It would appear that one can call the wise men who visited Jesus by any name one would wish, but the tradition has it they were named Gaspar, Balthasar, and Melchior.
Here is the Bible Commentary article on the wise men: Wise men, Gr. magoi, which designated men of the various educated classes. Our word "magicians" comes from this root. But these "wise men" were not magicians in the modern sense of sleight-of-hand performers. They were of noble birth, educated, wealthy, and influential. They were the philosophers, the counselors of the realm, learned in all the wisdom of the ancient East. The "wise men" who came seeking the Christ-child were not idolaters; they were upright men of integrity (Desire of Ages, pages 59,61).

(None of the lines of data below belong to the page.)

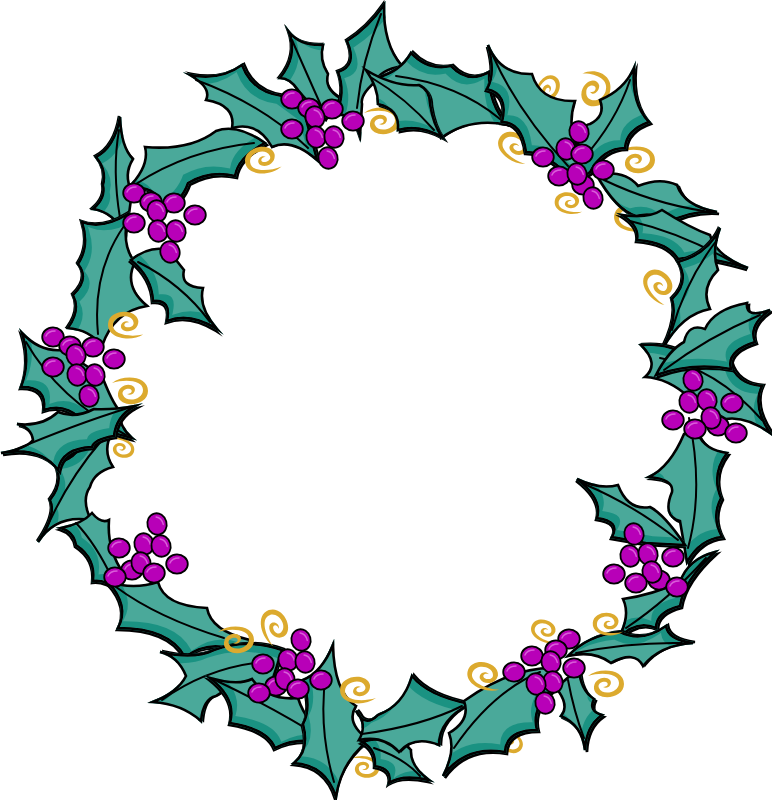
<!DOCTYPE html>
<html lang="en">
<head>
<meta charset="utf-8">
<title>Holly wreath</title>
<style>
:root{--paper:#fff;--ink:#000;--leaf:#4aa99a;--shade:#1a9282;--berry:#b800b8;--shine:#d95cd9;--gold:#dcaa2e}
html,body{margin:0;background:var(--paper);overflow:hidden}
svg{display:block;width:772px;height:800px}
.leaves path{fill:var(--leaf);stroke:var(--ink);stroke-width:2.6;stroke-miterlimit:7}
.leaves .vein{fill:none;stroke-width:2;stroke-linecap:round}
.se{filter:url(#shade-se)}
.sw{filter:url(#shade-sw)}
.ne{filter:url(#shade-ne)}
.nw{filter:url(#shade-nw)}
feFlood{flood-color:var(--shade)}
.swirls{fill:var(--gold)}
.berry-skin{fill:var(--berry);stroke:var(--ink);stroke-width:1.8}
.berry-shine{fill:none;stroke:var(--shine);stroke-width:1.5;stroke-linecap:round}
</style>
</head>
<body>
<svg viewBox="0 0 772 800" role="img" aria-label="Round wreath of holly leaves with purple berries and gold curls">
<defs>
<filter id="shade-se" x="-20%" y="-20%" width="140%" height="140%" color-interpolation-filters="sRGB">
<feOffset in="SourceAlpha" dx="-6" dy="-9" result="inner"/><feFlood/><feComposite in2="SourceAlpha" operator="in"/><feComposite in2="inner" operator="out" result="band"/><feBlend in="band" in2="SourceGraphic" mode="darken" result="shaded"/><feOffset in="SourceAlpha" dx="1.5" dy="1.5" result="edge"/><feMerge><feMergeNode in="edge"/><feMergeNode in="shaded"/></feMerge>
</filter>
<filter id="shade-sw" x="-20%" y="-20%" width="140%" height="140%" color-interpolation-filters="sRGB">
<feOffset in="SourceAlpha" dx="7" dy="-8" result="inner"/><feFlood/><feComposite in2="SourceAlpha" operator="in"/><feComposite in2="inner" operator="out" result="band"/><feBlend in="band" in2="SourceGraphic" mode="darken" result="shaded"/><feOffset in="SourceAlpha" dx="-1.5" dy="1.5" result="edge"/><feMerge><feMergeNode in="edge"/><feMergeNode in="shaded"/></feMerge>
</filter>
<filter id="shade-ne" x="-20%" y="-20%" width="140%" height="140%" color-interpolation-filters="sRGB">
<feOffset in="SourceAlpha" dx="-6" dy="9" result="inner"/><feFlood/><feComposite in2="SourceAlpha" operator="in"/><feComposite in2="inner" operator="out" result="band"/><feBlend in="band" in2="SourceGraphic" mode="darken" result="shaded"/><feOffset in="SourceAlpha" dx="1.5" dy="-1.5" result="edge"/><feMerge><feMergeNode in="edge"/><feMergeNode in="shaded"/></feMerge>
</filter>
<filter id="shade-nw" x="-20%" y="-20%" width="140%" height="140%" color-interpolation-filters="sRGB">
<feOffset in="SourceAlpha" dx="8" dy="7" result="inner"/><feFlood/><feComposite in2="SourceAlpha" operator="in"/><feComposite in2="inner" operator="out" result="band"/><feBlend in="band" in2="SourceGraphic" mode="darken" result="shaded"/><feOffset in="SourceAlpha" dx="-1.5" dy="-1.5" result="edge"/><feMerge><feMergeNode in="edge"/><feMergeNode in="shaded"/></feMerge>
</filter>
<path id="swirl" d="M-18 -8C-6 -17 18 -15 18 0C18 15 -9 18 -12 5C-13 -5 -1 -9 4 -4C7 0 2 6 -3 3C2 3 3 -1 0 -2C-4 -3 -9 0 -7 4C-4 12 13 9 13 -1C13 -11 -5 -12 -18 -8Z"/>
<g id="berry"><ellipse class="berry-skin" rx="10.8" ry="9.6"/><path class="berry-shine" d="M-7 -1Q-5 -6 2 -6"/></g>
<g id="berry-tall"><use href="#berry" transform="rotate(75)"/></g>
<g id="cluster-hang">
<use href="#berry" x="-31" y="-22"/><use href="#berry" x="-14" y="-13"/><use href="#berry" x="9" y="-12"/><use href="#berry-tall" x="-8" y="-4"/><use href="#berry" x="30"/><use href="#berry" x="-31" y="8"/><use href="#berry-tall" x="-7" y="16"/><use href="#berry-tall" x="11" y="16"/><use href="#berry-tall" x="5" y="37"/>
</g>
<g id="cluster-rise">
<use href="#berry-tall" x="-12" y="-25"/><use href="#berry-tall" x="-16" y="-3"/><use href="#berry-tall" x="2" y="-5"/><use href="#berry" x="27" y="-2"/><use href="#berry" x="-32" y="15"/><use href="#berry" x="13" y="21"/><use href="#berry-tall" x="6" y="13"/><use href="#berry" x="-10" y="24"/><use href="#berry" x="31" y="28"/>
</g>
<g id="cluster-lean">
<use href="#berry-tall" x="10" y="-26"/><use href="#berry" x="-28" y="-2"/><use href="#berry-tall" x="-3" y="-6"/><use href="#berry-tall" x="14" y="-4"/><use href="#berry" x="30" y="14"/><use href="#berry" x="-15" y="20"/><use href="#berry-tall" x="-6" y="13"/><use href="#berry" x="7" y="23"/><use href="#berry" x="-32" y="27"/>
</g>
</defs>

<g class="swirls" id="swirls-behind">
<use href="#swirl" transform="translate(548 89) rotate(-60) scale(.8)"/>
<use href="#swirl" transform="translate(594 89) rotate(20) scale(.9 1.3)"/>
<use href="#swirl" transform="translate(382 121)"/>
<use href="#swirl" transform="translate(515 147) rotate(215)"/>
<use href="#swirl" transform="translate(637 160)"/>
<use href="#swirl" transform="translate(569 203) rotate(190) scale(.8)"/>
<use href="#swirl" transform="translate(632 218) rotate(190)"/>
<use href="#swirl" transform="translate(122 448) rotate(20) scale(.7)"/>
<use href="#swirl" transform="translate(545 631) rotate(205) scale(.8)"/>
<use href="#swirl" transform="translate(510 742) rotate(30) scale(.75)"/>
<use href="#swirl" transform="translate(365 767) rotate(10) scale(.8)"/>
</g>

<g class="leaves" id="leaves-top">
<path class="nw" d="M289 32Q300 46 323 45Q319 60 328 74Q324 88 340 98L326 120Q306 100 298 90Q290 78 280 78Q298 56 289 32Z"/>
<path class="vein" d="M292 40Q306 72 323 110"/>
<path class="nw" d="M384 5Q383 44 402 66Q380 70 375 82Q360 95 362 104L360 136Q352 112 336 115Q346 92 338 72Q358 66 347 41Q368 28 384 5Z"/>
<path class="vein" d="M381 14Q362 60 357 108"/>
<path class="ne" d="M190 75Q220 81 242 65Q252 92 282 96L304 112L317 160Q292 138 272 147Q258 121 232 128Q236 105 206 100Q212 88 190 75Z"/>
<path class="vein" d="M196 80Q262 104 308 148"/>
<path class="ne" d="M376 78Q400 72 411 53Q428 71 451 66Q468 84 489 72Q488 105 508 125Q470 117 441 138Q430 104 376 78Z"/>
<path class="vein" d="M396 76Q458 84 500 119"/>
<path class="se" d="M366 70Q394 87 419 85Q430 90 430 104Q433 124 442 137Q419 124 398 130Q400 109 378 104Q378 87 366 70Z"/>
<path class="vein" d="M372 78Q406 98 434 130"/>
</g>

<g class="leaves" id="leaves-right">
<path class="se" d="M634 68Q631 103 649 122Q626 130 625 148Q603 148 590 172L575 182L577 150Q580 125 590 124Q606 116 600 100Q624 90 634 68Z"/>
<path class="vein" d="M630 80Q616 122 582 160"/>
<path class="sw" d="M488 45Q500 75 532 74Q540 102 575 101Q566 128 580 152L577 186Q550 152 526 152Q522 122 502 122Q509 94 487 89Q496 74 488 45Z"/>
<path class="vein" d="M493 56Q518 112 568 166"/>
<path class="se" d="M596 174Q626 170 638 186Q660 177 677 185Q684 206 717 212Q690 210 667 223Q656 211 636 216Q616 210 596 174Z"/>
<path class="vein" d="M604 180Q652 203 704 211"/>
<path class="sw" d="M622 215Q648 219 662 210Q690 228 710 235Q716 256 748 268Q700 254 678 259Q668 242 637 240Q640 226 622 215Z"/>
<path class="vein" d="M630 221Q682 233 736 264"/>
<path class="nw" d="M720 228Q711 252 718 270Q700 288 710 309Q682 314 663 348Q678 318 672 299Q690 282 678 262Q708 254 720 228Z"/>
<path class="vein" d="M717 240Q686 280 672 330"/>
<path class="ne" d="M641 345Q670 343 686 356Q710 366 730 362Q736 384 762 386Q752 406 770 433Q746 416 726 419L690 398Q668 378 645 377Q660 364 641 345Z"/>
<path class="vein" d="M660 358Q716 368 762 420"/>
<path class="se" d="M770 310Q745 319 747 303Q714 309 705 329Q688 323 684 342Q669 350 656 375Q692 362 731 369Q726 351 755 342Q748 325 770 310Z"/>
<path class="vein" d="M760 315Q708 337 664 370"/>
<path class="se" d="M684 434Q670 467 649 477Q674 479 672 492Q662 516 680 521L687 562Q700 539 722 537Q711 517 721 498Q711 474 727 453Q705 450 698 434Z"/>
<path class="vein" d="M689 418Q704 490 688 548"/>
<path class="sw" d="M577 479Q600 490 618 485Q628 511 650 507Q664 514 685 545L646 543L612 537Q621 521 597 518Q603 499 577 479Z"/>
<path class="vein" d="M584 484Q634 505 678 540"/>
<path class="se" d="M715 552Q688 559 680 582Q652 595 623 599Q631 616 618 639Q636 619 656 628Q656 612 680 606Q684 580 715 552Z"/>
<path class="vein" d="M706 558Q668 600 626 628"/>
</g>

<g class="leaves" id="leaves-left">
<path class="nw" d="M120 117Q121 147 133 159Q123 175 132 192L126 236Q114 212 93 209Q106 198 103 185Q107 170 96 157Q115 147 120 117Z"/>
<path class="vein" d="M119 130Q112 170 120 218"/>
<path class="se" d="M265 143Q237 123 216 131Q190 151 145 147Q150 166 128 188Q158 184 164 210Q182 201 188 183Q210 170 235 176Q238 157 265 143Z"/>
<path class="vein" d="M254 143Q188 150 136 184"/>
<path class="nw" d="M128 214Q102 230 82 222Q90 246 78 264Q90 279 73 295Q81 310 68 328Q90 330 102 346Q114 311 147 306Q123 286 135 262Q121 246 128 214Z"/>
<path class="vein" d="M124 226Q92 272 98 334"/>
<path class="sw" d="M131 260Q150 245 168 250L184 270Q180 287 203 288Q198 307 217 329Q190 312 167 321Q172 299 153 301Q152 277 131 260Z"/>
<path class="vein" d="M138 262Q182 284 210 322"/>
<path class="sw" d="M22 333Q40 352 62 350L102 376Q112 402 119 410Q119 427 132 438Q100 430 80 418Q64 403 44 410Q47 386 21 387Q31 362 22 333Z"/>
<path class="vein" d="M26 342Q58 398 126 435"/>
<path class="nw" d="M85 438Q76 461 54 463Q65 481 50 500Q57 514 38 542Q56 514 91 520Q81 500 90 487Q94 472 113 467Q102 450 112 433Z"/>
<path class="vein" d="M102 440Q66 482 45 532"/>
<path class="se" d="M1 453Q26 449 33 440Q31 427 17 424Q42 427 58 412Q75 419 94 409Q112 410 135 406Q116 416 114 436Q94 439 92 447Q62 448 58 470Q40 446 1 453Z"/>
<path class="vein" d="M12 451Q76 424 128 408"/>
<path class="sw" d="M61 528Q82 524 92 513Q101 524 109 520Q107 546 120 568V590Q104 579 93 581Q96 558 76 545Q74 532 61 528Z"/>
<path class="vein" d="M76 523Q96 544 113 580"/>
</g>

<g class="leaves" id="leaves-bottom">
<path class="sw" d="M108 582Q134 590 158 582Q164 606 207 608Q211 631 250 640L246 656Q214 636 185 657Q170 628 118 628Q130 606 108 582Z"/>
<path class="vein" d="M116 587Q158 618 224 638"/>
<path class="ne" d="M153 702Q178 692 186 676Q178 656 160 652Q194 660 214 650Q248 638 282 650L268 694Q236 680 216 696Q203 699 201 721Q182 704 153 702Z"/>
<path class="vein" d="M162 700Q206 668 262 662"/>
<path class="sw" d="M210 678Q238 686 252 679Q268 701 298 698Q306 724 335 745Q300 735 275 748Q268 729 230 723Q237 699 210 678Z"/>
<path class="vein" d="M217 681Q278 710 328 742"/>
<path class="sw" d="M333 645Q322 672 303 680Q312 708 303 724Q310 750 294 763Q326 765 336 797Q341 762 369 740Q345 723 356 706Q334 692 333 645Z"/>
<path class="vein" d="M326 672Q318 728 334 782"/>
<path class="sw" d="M362 742Q396 732 411 750Q410 766 429 780Q402 774 389 783Q393 769 375 766Q376 749 362 742Z"/>
<path class="vein" d="M374 748Q404 758 420 776"/>
<path class="ne" d="M356 711Q365 728 378 715Q403 706 412 676Q428 696 470 704Q439 720 439 745Q414 735 399 752Q384 735 359 740Q368 724 356 711Z"/>
<path class="vein" d="M362 734Q422 726 462 706"/>
<path class="se" d="M552 668Q510 668 464 701Q471 720 449 733Q456 751 443 776Q465 745 505 752Q506 730 537 730Q531 709 552 690Z"/>
<path class="vein" d="M540 672Q492 692 454 748"/>
<path class="se" d="M585 750Q582 725 561 716Q570 705 556 688L579 668Q580 690 594 699Q588 711 602 715Q586 726 585 750Z"/>
<path class="vein" d="M568 680Q574 712 584 738"/>
<path class="ne" d="M568 656Q588 635 620 632Q642 643 666 626Q668 640 693 643Q660 645 643 666Q635 650 611 663Q594 650 568 656Z"/>
<path class="vein" d="M576 653Q630 642 682 643"/>
</g>

<g class="swirls" id="swirls-front">
<use href="#swirl" transform="translate(263 160) rotate(175)"/>
<use href="#swirl" transform="translate(659 286) rotate(230)"/>
<use href="#swirl" transform="translate(126 325) rotate(185)"/>
<use href="#swirl" transform="translate(130 391)"/>
<use href="#swirl" transform="translate(236 640)"/>
<use href="#swirl" transform="translate(275 627) rotate(250)"/>
<use href="#swirl" transform="translate(358 690) rotate(180)"/>
<use href="#swirl" transform="translate(485 676) rotate(200)"/>
<use href="#swirl" transform="translate(608 624) rotate(185) scale(.85)"/>
<use href="#swirl" transform="translate(606 684)"/>
</g>

<g id="berries">
<use href="#cluster-hang" x="323" y="121"/>
<use href="#cluster-hang" x="165" y="215"/>
<use href="#cluster-hang" x="84" y="359"/>
<use href="#cluster-rise" x="705" y="405"/>
<use href="#cluster-rise" x="646" y="559"/>
<use href="#cluster-lean" x="147" y="550"/>
<use href="#cluster-lean" x="291" y="666"/>
<g id="cluster-upper-right">
<use href="#berry-tall" x="579" y="132"/><use href="#berry-tall" x="566" y="149"/><use href="#berry" x="582" y="154"/><use href="#berry" x="543" y="157"/><use href="#berry" x="603" y="170"/><use href="#berry" x="559" y="176"/><use href="#berry" x="583" y="185"/><use href="#berry-tall" x="577" y="174"/><use href="#berry-tall" x="593" y="198"/>
</g>
<g id="cluster-lower-right">
<use href="#berry" x="569" y="639"/><use href="#berry" x="556" y="650"/><use href="#berry" x="532" y="656"/><use href="#berry-tall" x="551" y="662"/><use href="#berry" x="574" y="668"/><use href="#berry" x="514" y="672"/><use href="#berry-tall" x="553" y="682"/><use href="#berry-tall" x="536" y="684"/><use href="#berry-tall" x="545" y="703"/>
</g>
</g>
</svg>
</body>
</html>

They studied the Hebrew Scriptures and there found a clearer transcript of truth. In particular, the Messianic prophecies of the Old Testament claimed their attention, and among these they found the words of Balaam: "There shall come a Star out of Jacob," (Numbers 24:17). They probably also knew and understood the time prophecy of Daniel (Daniel 9:25,26), and came to the conclusion that the Messiah's coming was near. (See Desire of Ages, pages 61 & 62.)
On the night of Christ's birth, a mysterious light appeared in the sky which became a luminous star that persisted in the western heavens (see Desire of Ages, page 60). Impressed with its import, the wise men turned once more to the sacred scrolls. As they sought to understand the meaning of the sacred writings, they were instructed in dreams to go in search of the Messiah. Like Abraham, they knew not at first where they were to go, but followed as the guiding star led them on their way.
The tradition that there were but three wise men arose from the fact that there were three gifts (Matthew 2:11), but is without support in Scripture. An interesting, but worthless, legend gives their names as Gaspar, Balthasar, and Melchior. The unfounded idea that they were kings was deduced from Isaiah 60:3 (cf. Revelation 21:24).
Nichol, Francis D., The Seventh-day Adventist Bible Commentary, (Washington, D.C., Review and Herald Publishing Association), 1978.
How did the tradition of gift giving start? The origin of giving gifts during Christmas is generally attributed to the Three Wise Men who were said to have followed a bright star from the East to Bethlehem where the baby Jesus was born. They are said to have brought three gifts for baby Jesus. Today, the day the ?three? wise men arrived bearing gifts is celebrated on January 6. In Germany, or the Three Kings Day or the Heilige Drei Knige, as it is called, is the final celebration of Christmas, i.e. the Twelve Days of Christmas from December 25 to January 6. The abbreviation of the names of the three wise men, CMB (Caspar, Melchior and Balthasar) is put on the door the night before January 6 to protect the house.
* The names of the three wise men are Caspar, Balthazar and Melchior.
(And Another - prolly the most useful )
Q: What are the names of the three wise men in the Bible?
A: The Bible doesn't mention three; it speaks of wise men (magi) from the east. The number three is often assumed because of the three gifts.
However, there may have been two or a whole bunch. Different branches of the Christian Church have assigned different names: Among the Latins, from the seventh century, we find slight variants of the names, Gaspar (Caspar), Melchior, and Balthasar. The Syrians have Larvandad, Hormisdas, Gushnasaph, etc.; the Armenians, Kagba, Badadilma, etc. Other names have been used, as well, in different Christian bodies.
So there you have it - they never mention it in the Bible!
Aye i only found that out this Christmas. and here was i thinking they were on time but noooooooooo.
Was watching one of the cheesy videos about the Birth and stuff. I got to thinking, what bird would let 3 mucky mingin shepards come see her like straight after she has had a kid. She would be like "nooo i need to get me makeup on, and do my hair"